*GIVEN RECORDS*
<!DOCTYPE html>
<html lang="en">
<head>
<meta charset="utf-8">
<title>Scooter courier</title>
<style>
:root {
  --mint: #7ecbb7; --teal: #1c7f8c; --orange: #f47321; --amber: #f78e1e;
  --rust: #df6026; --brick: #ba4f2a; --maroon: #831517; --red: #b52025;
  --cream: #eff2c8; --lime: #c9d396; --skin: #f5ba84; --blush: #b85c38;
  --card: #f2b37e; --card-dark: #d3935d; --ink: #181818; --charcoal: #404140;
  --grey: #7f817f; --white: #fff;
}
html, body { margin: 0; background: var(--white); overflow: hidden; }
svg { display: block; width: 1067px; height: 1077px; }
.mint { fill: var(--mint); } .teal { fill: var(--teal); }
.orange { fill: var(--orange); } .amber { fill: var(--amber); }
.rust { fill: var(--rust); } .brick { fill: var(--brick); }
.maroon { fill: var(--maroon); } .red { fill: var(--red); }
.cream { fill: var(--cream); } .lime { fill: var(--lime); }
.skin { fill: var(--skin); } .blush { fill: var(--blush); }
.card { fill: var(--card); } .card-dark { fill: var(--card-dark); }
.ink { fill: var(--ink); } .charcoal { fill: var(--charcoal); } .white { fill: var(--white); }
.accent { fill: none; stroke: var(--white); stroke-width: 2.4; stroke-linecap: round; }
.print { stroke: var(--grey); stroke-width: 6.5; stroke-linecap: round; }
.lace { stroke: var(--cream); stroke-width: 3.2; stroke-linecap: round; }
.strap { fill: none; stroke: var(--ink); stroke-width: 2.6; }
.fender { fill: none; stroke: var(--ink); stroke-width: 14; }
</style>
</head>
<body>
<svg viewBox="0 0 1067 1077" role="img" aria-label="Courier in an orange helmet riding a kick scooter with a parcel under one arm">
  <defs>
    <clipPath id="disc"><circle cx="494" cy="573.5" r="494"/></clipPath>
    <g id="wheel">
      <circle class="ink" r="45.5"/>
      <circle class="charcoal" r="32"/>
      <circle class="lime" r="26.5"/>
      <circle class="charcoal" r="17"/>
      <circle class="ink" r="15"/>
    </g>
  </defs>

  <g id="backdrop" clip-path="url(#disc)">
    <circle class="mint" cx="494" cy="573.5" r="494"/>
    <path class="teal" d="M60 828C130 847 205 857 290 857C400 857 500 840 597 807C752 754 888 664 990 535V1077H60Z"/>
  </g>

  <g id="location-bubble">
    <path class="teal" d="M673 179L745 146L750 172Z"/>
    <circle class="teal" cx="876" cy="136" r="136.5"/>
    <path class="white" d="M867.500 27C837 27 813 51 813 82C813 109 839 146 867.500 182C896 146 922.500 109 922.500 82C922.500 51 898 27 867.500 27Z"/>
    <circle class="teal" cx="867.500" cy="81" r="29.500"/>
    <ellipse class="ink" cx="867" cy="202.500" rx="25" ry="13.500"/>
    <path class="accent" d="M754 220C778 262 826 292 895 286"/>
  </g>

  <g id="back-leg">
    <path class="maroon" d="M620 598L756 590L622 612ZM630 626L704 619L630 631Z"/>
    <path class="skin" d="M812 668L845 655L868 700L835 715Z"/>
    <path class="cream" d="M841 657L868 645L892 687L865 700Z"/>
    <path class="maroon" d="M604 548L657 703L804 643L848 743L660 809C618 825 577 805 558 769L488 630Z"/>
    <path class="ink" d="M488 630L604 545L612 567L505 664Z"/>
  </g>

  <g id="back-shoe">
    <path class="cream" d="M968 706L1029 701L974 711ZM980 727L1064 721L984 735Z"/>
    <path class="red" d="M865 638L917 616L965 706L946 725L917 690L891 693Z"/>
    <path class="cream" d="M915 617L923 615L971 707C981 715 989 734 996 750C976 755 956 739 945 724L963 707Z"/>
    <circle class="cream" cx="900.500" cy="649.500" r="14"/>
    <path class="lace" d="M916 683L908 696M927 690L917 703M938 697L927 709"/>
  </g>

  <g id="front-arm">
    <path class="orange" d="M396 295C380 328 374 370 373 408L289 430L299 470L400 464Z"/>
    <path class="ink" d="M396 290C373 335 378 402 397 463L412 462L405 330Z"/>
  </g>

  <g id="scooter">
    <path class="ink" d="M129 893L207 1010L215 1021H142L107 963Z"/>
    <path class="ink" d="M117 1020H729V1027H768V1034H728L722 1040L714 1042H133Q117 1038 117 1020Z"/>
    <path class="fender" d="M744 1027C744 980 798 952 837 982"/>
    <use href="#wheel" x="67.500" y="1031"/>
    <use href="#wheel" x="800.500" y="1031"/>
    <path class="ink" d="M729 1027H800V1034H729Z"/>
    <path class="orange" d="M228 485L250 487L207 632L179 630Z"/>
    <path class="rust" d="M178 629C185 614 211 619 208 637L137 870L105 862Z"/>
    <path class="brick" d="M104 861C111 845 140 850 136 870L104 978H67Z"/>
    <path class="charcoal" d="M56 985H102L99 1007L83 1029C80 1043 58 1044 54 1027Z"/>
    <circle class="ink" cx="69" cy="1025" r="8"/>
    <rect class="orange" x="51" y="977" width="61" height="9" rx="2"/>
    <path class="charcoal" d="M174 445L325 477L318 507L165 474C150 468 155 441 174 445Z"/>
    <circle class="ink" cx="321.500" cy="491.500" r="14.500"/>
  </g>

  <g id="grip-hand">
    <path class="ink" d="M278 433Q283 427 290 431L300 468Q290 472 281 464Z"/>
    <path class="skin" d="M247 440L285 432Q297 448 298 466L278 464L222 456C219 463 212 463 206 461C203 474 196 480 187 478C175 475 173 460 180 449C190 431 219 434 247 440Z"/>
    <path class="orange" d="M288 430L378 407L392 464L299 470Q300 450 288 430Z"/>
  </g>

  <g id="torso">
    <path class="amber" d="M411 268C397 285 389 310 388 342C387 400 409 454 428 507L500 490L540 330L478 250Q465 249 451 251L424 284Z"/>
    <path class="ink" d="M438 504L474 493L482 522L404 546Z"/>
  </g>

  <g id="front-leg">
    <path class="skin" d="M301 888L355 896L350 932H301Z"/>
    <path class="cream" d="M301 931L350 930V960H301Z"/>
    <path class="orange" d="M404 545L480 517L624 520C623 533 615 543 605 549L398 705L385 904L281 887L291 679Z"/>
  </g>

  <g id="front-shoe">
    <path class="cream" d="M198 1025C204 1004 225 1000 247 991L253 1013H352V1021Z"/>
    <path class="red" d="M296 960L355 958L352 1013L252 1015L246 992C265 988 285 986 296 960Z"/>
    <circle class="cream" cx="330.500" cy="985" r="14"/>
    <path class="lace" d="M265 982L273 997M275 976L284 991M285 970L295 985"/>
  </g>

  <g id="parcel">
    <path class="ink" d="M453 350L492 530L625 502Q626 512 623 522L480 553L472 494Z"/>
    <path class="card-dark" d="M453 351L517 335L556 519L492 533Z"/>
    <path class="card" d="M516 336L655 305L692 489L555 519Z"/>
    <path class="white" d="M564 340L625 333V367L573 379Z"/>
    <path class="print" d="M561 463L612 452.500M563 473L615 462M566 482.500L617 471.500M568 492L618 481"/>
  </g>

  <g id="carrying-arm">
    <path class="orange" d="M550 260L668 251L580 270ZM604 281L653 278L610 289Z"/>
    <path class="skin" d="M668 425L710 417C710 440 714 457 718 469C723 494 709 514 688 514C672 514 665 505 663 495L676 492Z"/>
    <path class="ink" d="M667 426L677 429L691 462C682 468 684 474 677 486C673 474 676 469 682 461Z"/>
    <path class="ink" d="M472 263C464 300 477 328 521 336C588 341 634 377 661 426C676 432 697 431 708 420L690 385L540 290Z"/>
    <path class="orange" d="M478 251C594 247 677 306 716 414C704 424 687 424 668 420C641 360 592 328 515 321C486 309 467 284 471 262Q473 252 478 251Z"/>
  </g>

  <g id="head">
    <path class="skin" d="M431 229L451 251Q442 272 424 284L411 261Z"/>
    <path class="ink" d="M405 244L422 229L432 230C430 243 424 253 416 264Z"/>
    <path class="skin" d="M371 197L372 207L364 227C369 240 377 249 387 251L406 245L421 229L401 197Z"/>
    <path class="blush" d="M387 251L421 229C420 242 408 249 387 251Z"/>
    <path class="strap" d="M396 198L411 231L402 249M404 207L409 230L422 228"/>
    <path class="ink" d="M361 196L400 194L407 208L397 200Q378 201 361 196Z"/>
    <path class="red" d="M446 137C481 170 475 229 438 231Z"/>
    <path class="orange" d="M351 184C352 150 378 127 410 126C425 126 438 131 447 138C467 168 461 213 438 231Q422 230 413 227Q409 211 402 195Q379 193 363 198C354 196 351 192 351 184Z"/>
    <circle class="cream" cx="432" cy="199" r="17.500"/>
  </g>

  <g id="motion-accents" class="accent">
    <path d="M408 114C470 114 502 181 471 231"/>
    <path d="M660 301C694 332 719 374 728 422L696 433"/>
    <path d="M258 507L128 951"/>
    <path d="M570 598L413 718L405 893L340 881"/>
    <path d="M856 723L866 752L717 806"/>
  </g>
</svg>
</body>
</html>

*WHAT YOU WILL DO*
Could you quote, exactly as they appear, the line containing "263C464 300 477" and every line after it to the end of the records above?

*RESULT OF THIS TASK*
    <path class="ink" d="M472 263C464 300 477 328 521 336C588 341 634 377 661 426C676 432 697 431 708 420L690 385L540 290Z"/>
    <path class="orange" d="M478 251C594 247 677 306 716 414C704 424 687 424 668 420C641 360 592 328 515 321C486 309 467 284 471 262Q473 252 478 251Z"/>
  </g>

  <g id="head">
    <path class="skin" d="M431 229L451 251Q442 272 424 284L411 261Z"/>
    <path class="ink" d="M405 244L422 229L432 230C430 243 424 253 416 264Z"/>
    <path class="skin" d="M371 197L372 207L364 227C369 240 377 249 387 251L406 245L421 229L401 197Z"/>
    <path class="blush" d="M387 251L421 229C420 242 408 249 387 251Z"/>
    <path class="strap" d="M396 198L411 231L402 249M404 207L409 230L422 228"/>
    <path class="ink" d="M361 196L400 194L407 208L397 200Q378 201 361 196Z"/>
    <path class="red" d="M446 137C481 170 475 229 438 231Z"/>
    <path class="orange" d="M351 184C352 150 378 127 410 126C425 126 438 131 447 138C467 168 461 213 438 231Q422 230 413 227Q409 211 402 195Q379 193 363 198C354 196 351 192 351 184Z"/>
    <circle class="cream" cx="432" cy="199" r="17.500"/>
  </g>

  <g id="motion-accents" class="accent">
    <path d="M408 114C470 114 502 181 471 231"/>
    <path d="M660 301C694 332 719 374 728 422L696 433"/>
    <path d="M258 507L128 951"/>
    <path d="M570 598L413 718L405 893L340 881"/>
    <path d="M856 723L866 752L717 806"/>
  </g>
</svg>
</body>
</html>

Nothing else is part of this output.